WHAT TO DO ::
Check every line below for the string "opacity", and copy the lines that contain it.

Records from a collection
╭──

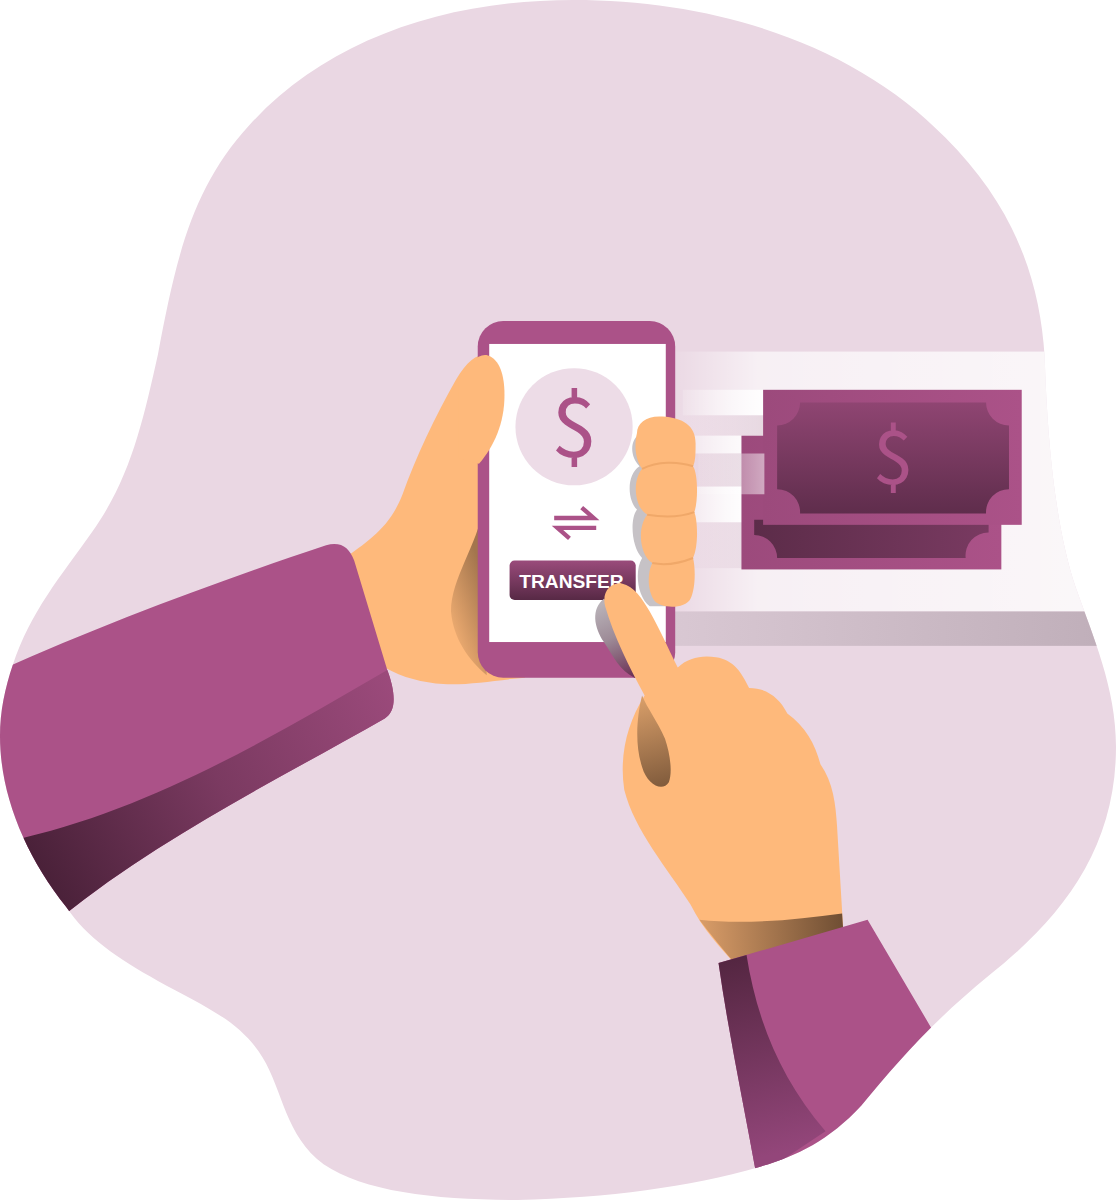
<!DOCTYPE html>
<html lang="en">
<head>
<meta charset="utf-8">
<title>Mobile money transfer</title>
<link rel="stylesheet" href="https://fonts.googleapis.com/css2?family=Arimo:wght@700&amp;family=Source+Sans+3:wght@400;500&amp;display=swap">
<style>
  :root {
    --page: #ffffff;
    --blob: #ead7e3;
    --plum: #ab5288;
    --plum-mid: #8a426e;
    --plum-dark: #5c2c49;
    --plum-deep: #4a2139;
    --skin: #feb97b;
    --skin-shade: #8f6745;
    --coin: #eddce7;
    --shadow: #c6c2c6;
  }
  * { margin: 0; padding: 0; box-sizing: border-box; }
  html, body { width: 1116px; height: 1200px; overflow: hidden; background: var(--page); }
  .illustration { display: block; width: 1116px; height: 1200px; }
  .blob { fill: var(--blob); }
  .plum { fill: var(--plum); }
  .skin { fill: var(--skin); }
  .screen { fill: var(--page); }
  .coin { fill: var(--coin); }
  .shadow { fill: var(--shadow); }
  .currency { font-family: "Source Sans 3", sans-serif; text-anchor: middle; fill: var(--plum); }
  .button-label { font-family: "Arimo", Arial, sans-serif; font-weight: 700; font-size: 7.4px; fill: var(--page); text-anchor: middle; }
  .arrows { fill: none; stroke: var(--plum); stroke-width: 1.7; }
</style>
</head>
<body>
<svg class="illustration" viewBox="0 0 438 471" preserveAspectRatio="none" role="img" aria-label="Two hands using a phone to transfer money, with banknotes flying out of it">
  <defs>
    <path id="blob-shape" d="M225 0C282 0 336 18 371 54C397 80 408 108 410 140C411 172 414 206 422 230C429 250 438 270 438 293C438 333 417 360 388 383C366 401 352 417 338 434C325 448 312 454 298 458C270 466 239 470 203 471C172 471 143 468 127 457C112 446 111 428 103 415C94 400 78 394 62 385C46 376 34 368 26 356C10 336 0 312 0 289C0 279 2 270 5 261C12 240 24 226 36 209C51 188 56 166 62 139C69 102 75 74 98 49C128 16 174 0 225 0Z"/>
    <clipPath id="blob-clip"><use href="#blob-shape"/></clipPath>

    <linearGradient id="wall-fade" x1="0" x2="1">
      <stop offset="0" stop-color="#fff" stop-opacity="0"/>
      <stop offset=".2" stop-color="#fff" stop-opacity=".62"/>
      <stop offset="1" stop-color="#fff" stop-opacity=".8"/>
    </linearGradient>
    <linearGradient id="ledge-fade" x1="0" x2="1">
      <stop offset="0" stop-color="#d9c8d3"/>
      <stop offset="1" stop-color="#bfaeb9"/>
    </linearGradient>
    <linearGradient id="streak-fade" x1="0" x2="1">
      <stop offset="0" stop-color="#fff" stop-opacity=".15"/>
      <stop offset="1" stop-color="#fff" stop-opacity=".95"/>
    </linearGradient>
    <linearGradient id="streak-tint" x1="0" x2="1">
      <stop offset="0" stop-color="#c99bb8" stop-opacity="0"/>
      <stop offset="1" stop-color="#b893aa" stop-opacity=".75"/>
    </linearGradient>
    <linearGradient id="note-edge" x1="0" x2="1" y1="0" y2="0">
      <stop offset="0" stop-color="#9c4a7c"/>
      <stop offset="1" stop-color="#ab5288"/>
    </linearGradient>
    <linearGradient id="note-face" x1="0" x2="0" y1="0" y2="1">
      <stop offset="0" stop-color="#8f4572"/>
      <stop offset="1" stop-color="#5f2d4c"/>
    </linearGradient>
    <linearGradient id="back-note-face" x1="0" x2="1" y1="0" y2="0">
      <stop offset="0" stop-color="#5c2c49"/>
      <stop offset="1" stop-color="#793a61"/>
    </linearGradient>
    <linearGradient id="button-face" x1="0" x2="0" y1="0" y2="1">
      <stop offset="0" stop-color="#9a4b7b"/>
      <stop offset="1" stop-color="#572945"/>
    </linearGradient>
    <linearGradient id="left-cuff-shade" gradientUnits="userSpaceOnUse" x1="18" y1="345" x2="156" y2="272">
      <stop offset="0" stop-color="#4a2139"/>
      <stop offset=".5" stop-color="#7b3a61"/>
      <stop offset="1" stop-color="#9b4a7b"/>
    </linearGradient>
    <linearGradient id="right-cuff-shade" gradientUnits="userSpaceOnUse" x1="288" y1="376" x2="308" y2="452">
      <stop offset="0" stop-color="#542641"/>
      <stop offset="1" stop-color="#93467a"/>
    </linearGradient>
    <linearGradient id="palm-shade" gradientUnits="userSpaceOnUse" x1="192" y1="232" x2="175" y2="238">
      <stop offset="0" stop-color="#a3754d"/>
      <stop offset="1" stop-color="#eaa96f"/>
    </linearGradient>
    <linearGradient id="finger-shade" gradientUnits="userSpaceOnUse" x1="249" y1="268" x2="260" y2="309">
      <stop offset="0" stop-color="#e8aa71"/>
      <stop offset="1" stop-color="#805b3c"/>
    </linearGradient>
    <linearGradient id="wrist-shade" gradientUnits="userSpaceOnUse" x1="276" y1="364" x2="331" y2="362">
      <stop offset="0" stop-color="#d79b67"/>
      <stop offset="1" stop-color="#6f4e33"/>
    </linearGradient>
    <linearGradient id="phone-shadow" gradientUnits="userSpaceOnUse" x1="234" y1="238" x2="246" y2="266">
      <stop offset="0" stop-color="#b9b2b8"/>
      <stop offset=".45" stop-color="#9e8c98"/>
      <stop offset="1" stop-color="#6d3457"/>
    </linearGradient>
  </defs>

  <use class="blob" href="#blob-shape"/>

  <g id="scene" clip-path="url(#blob-clip)">
    <g id="payment-slot">
      <rect x="262" y="138" width="176" height="102" fill="url(#wall-fade)"/>
      <rect x="262" y="240" width="176" height="13.500" fill="url(#ledge-fade)"/>
    </g>
  </g>

  <g id="slot-overhang">
    <path d="M408 138H410.500C411 172 414 206 422 230L425 240H408Z" fill="#fff" fill-opacity=".1"/>
  </g>

  <g id="motion-streaks">
    <rect x="268" y="153" width="32" height="10" fill="url(#streak-fade)"/>
    <rect x="268" y="163" width="32" height="8" fill="url(#streak-tint)" opacity=".35"/>
    <rect x="264" y="171" width="36" height="7" fill="url(#streak-fade)"/>
    <rect x="264" y="178" width="28" height="13" fill="url(#streak-tint)" opacity=".5"/>
    <rect x="264" y="191" width="28" height="14" fill="url(#streak-fade)"/>
    <rect x="264" y="205" width="28" height="18" fill="url(#streak-tint)" opacity=".22"/>
  </g>

  <g id="banknotes">
    <g id="back-note">
      <rect x="291" y="171" width="102" height="52.500" fill="url(#note-edge)"/>
      <path d="M296 204H388V209A9 9 0 0 0 379 219H305A9 9 0 0 0 296 210Z" fill="url(#back-note-face)"/>
    </g>
    <g id="front-note">
      <rect x="299.500" y="153" width="101.500" height="53" fill="url(#note-edge)"/>
      <path d="M314 158H387A9 9 0 0 0 396 167V192A9 9 0 0 0 387 201.500H314A9 9 0 0 0 305 192V167A9 9 0 0 0 314 158Z" fill="url(#note-face)"/>
      <text class="currency" x="350.500" y="190" font-size="32">$</text>
    </g>
    <rect x="274" y="178" width="26" height="16" fill="url(#streak-fade)" opacity=".55"/>
  </g>

  <g id="left-palm">
    <path class="skin" d="M134 220C145 212 153 207 158 194C163 180 171 163 179 149C183 142 187 139 191 139L206 160V266C194 267 184 269 174 268.500C166 268 158 266 151 262Z"/>
    <path d="M190 196C189 212 177 226 177 240C178 251 184 259 191 265Z" fill="url(#palm-shade)"/>
  </g>

  <g id="phone">
    <rect class="plum" x="187.500" y="126" width="77.500" height="140" rx="10"/>
    <rect class="screen" x="192" y="135" width="69.300" height="117"/>
    <circle class="coin" cx="225.300" cy="167.500" r="23"/>
    <text class="currency" x="225.300" y="179.500" font-size="36">$</text>
    <g class="arrows">
      <path d="M217.500 203.300H233L228.300 199.200"/>
      <path d="M234 207.200H218.800L223.500 211.300"/>
    </g>
    <rect x="200" y="220" width="49.500" height="15.500" rx="2" fill="url(#button-face)"/>
    <text class="button-label" x="224.300" y="230.600" textLength="41" lengthAdjust="spacingAndGlyphs">TRANSFER</text>
  </g>

  <g id="left-thumb">
    <path class="skin" d="M180 150C184 142 188 138.500 191.500 139.500C196 141 198 147 198 155C198 166 194 175 188 182L180 180Z"/>
  </g>

  <g id="gripping-fingers">
    <path class="shadow" d="M252 170C247 172 247 179 251 183C246 186 246 196 250 200C247 204 248 215 252 219C249 224 250 234 255 238L261.500 238V170Z"/>
    <path class="skin" d="M250 170C250 166 254 163 260 163.500C268 164 273 167 273 174C273 178 273 181 272 183C274 186 274 197 272.500 201C274 205 274 215 272 219C273 223 273 231 271 235C269 239 260 239 257 236C254 232 254 225 256 221C251 218 250 207 254 202C249 199 248 189 252 184C249 180 249 174 250 170Z"/>
    <g fill="none" stroke="#f0a869" stroke-width=".8">
      <path d="M252 184C258 181 266 181 272 183"/>
      <path d="M254 202C260 203 267 203 272.500 201"/>
      <path d="M256 221C261 222 267 221 272 219"/>
    </g>
  </g>

  <g id="tapping-hand">
    <path d="M237 235C232 239 233 246 237 252C241 258 243 263 249 266H255L249 246Z" fill="url(#phone-shadow)"/>
    <path class="skin" d="M237.500 238C236 232 240 228.500 244 229C249 230 252 235 255 240C259 247 262 254 266 262C270 258 276 257 281 258C288 259 291 264 294 270C301 270 306 274 309 280C316 285 320 292 322 300C327 307 328 316 328.500 324L331 366L290 380C282 371 276 365 271 355C262 341 249 326 245 310C243 297 246 284 253 273C247 262 241 250 237.500 238Z"/>
    <path d="M252 273C250 281 249 292 252 301C254 308 260 311 262.500 307C264 303 263 296 261 290C258 283 254 278 252 273Z" fill="url(#finger-shade)"/>
    <path d="M274.500 361C292 363 312 361 330.500 358.500L331 366L290 380C284 373 279 367 274.500 361Z" fill="url(#wrist-shade)"/>
  </g>

  <g id="sleeves" clip-path="url(#blob-clip)">
    <g id="left-sleeve">
      <path class="plum" d="M-2 264C40 245 86 228 128 214C134 212.500 137 215 139 220L152 263C155 271 156 279 151 282C109 306 64 328 24 360L-2 330Z"/>
      <path d="M4 330C56 319 104 291 152 263C155 271 156 279 151 282C109 306 64 328 24 360L4 345Z" fill="url(#left-cuff-shade)"/>
    </g>
    <g id="right-sleeve">
      <path class="plum" d="M282 378L340.500 361L367 406L340 440L297 462C292 434 286 406 282 378Z"/>
      <path d="M282 378L293 374.800C297 400 306 423 324 444L297 462C292 434 286 406 282 378Z" fill="url(#right-cuff-shade)"/>
    </g>
  </g>
</svg>
</body>
</html>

╰──

RESPONSE BELOW ::
      <stop offset="0" stop-color="#fff" stop-opacity="0"/>
      <stop offset=".2" stop-color="#fff" stop-opacity=".62"/>
      <stop offset="1" stop-color="#fff" stop-opacity=".8"/>
      <stop offset="0" stop-color="#fff" stop-opacity=".15"/>
      <stop offset="1" stop-color="#fff" stop-opacity=".95"/>
      <stop offset="0" stop-color="#c99bb8" stop-opacity="0"/>
      <stop offset="1" stop-color="#b893aa" stop-opacity=".75"/>
    <path d="M408 138H410.500C411 172 414 206 422 230L425 240H408Z" fill="#fff" fill-opacity=".1"/>
    <rect x="268" y="163" width="32" height="8" fill="url(#streak-tint)" opacity=".35"/>
    <rect x="264" y="178" width="28" height="13" fill="url(#streak-tint)" opacity=".5"/>
    <rect x="264" y="205" width="28" height="18" fill="url(#streak-tint)" opacity=".22"/>
    <rect x="274" y="178" width="26" height="16" fill="url(#streak-fade)" opacity=".55"/>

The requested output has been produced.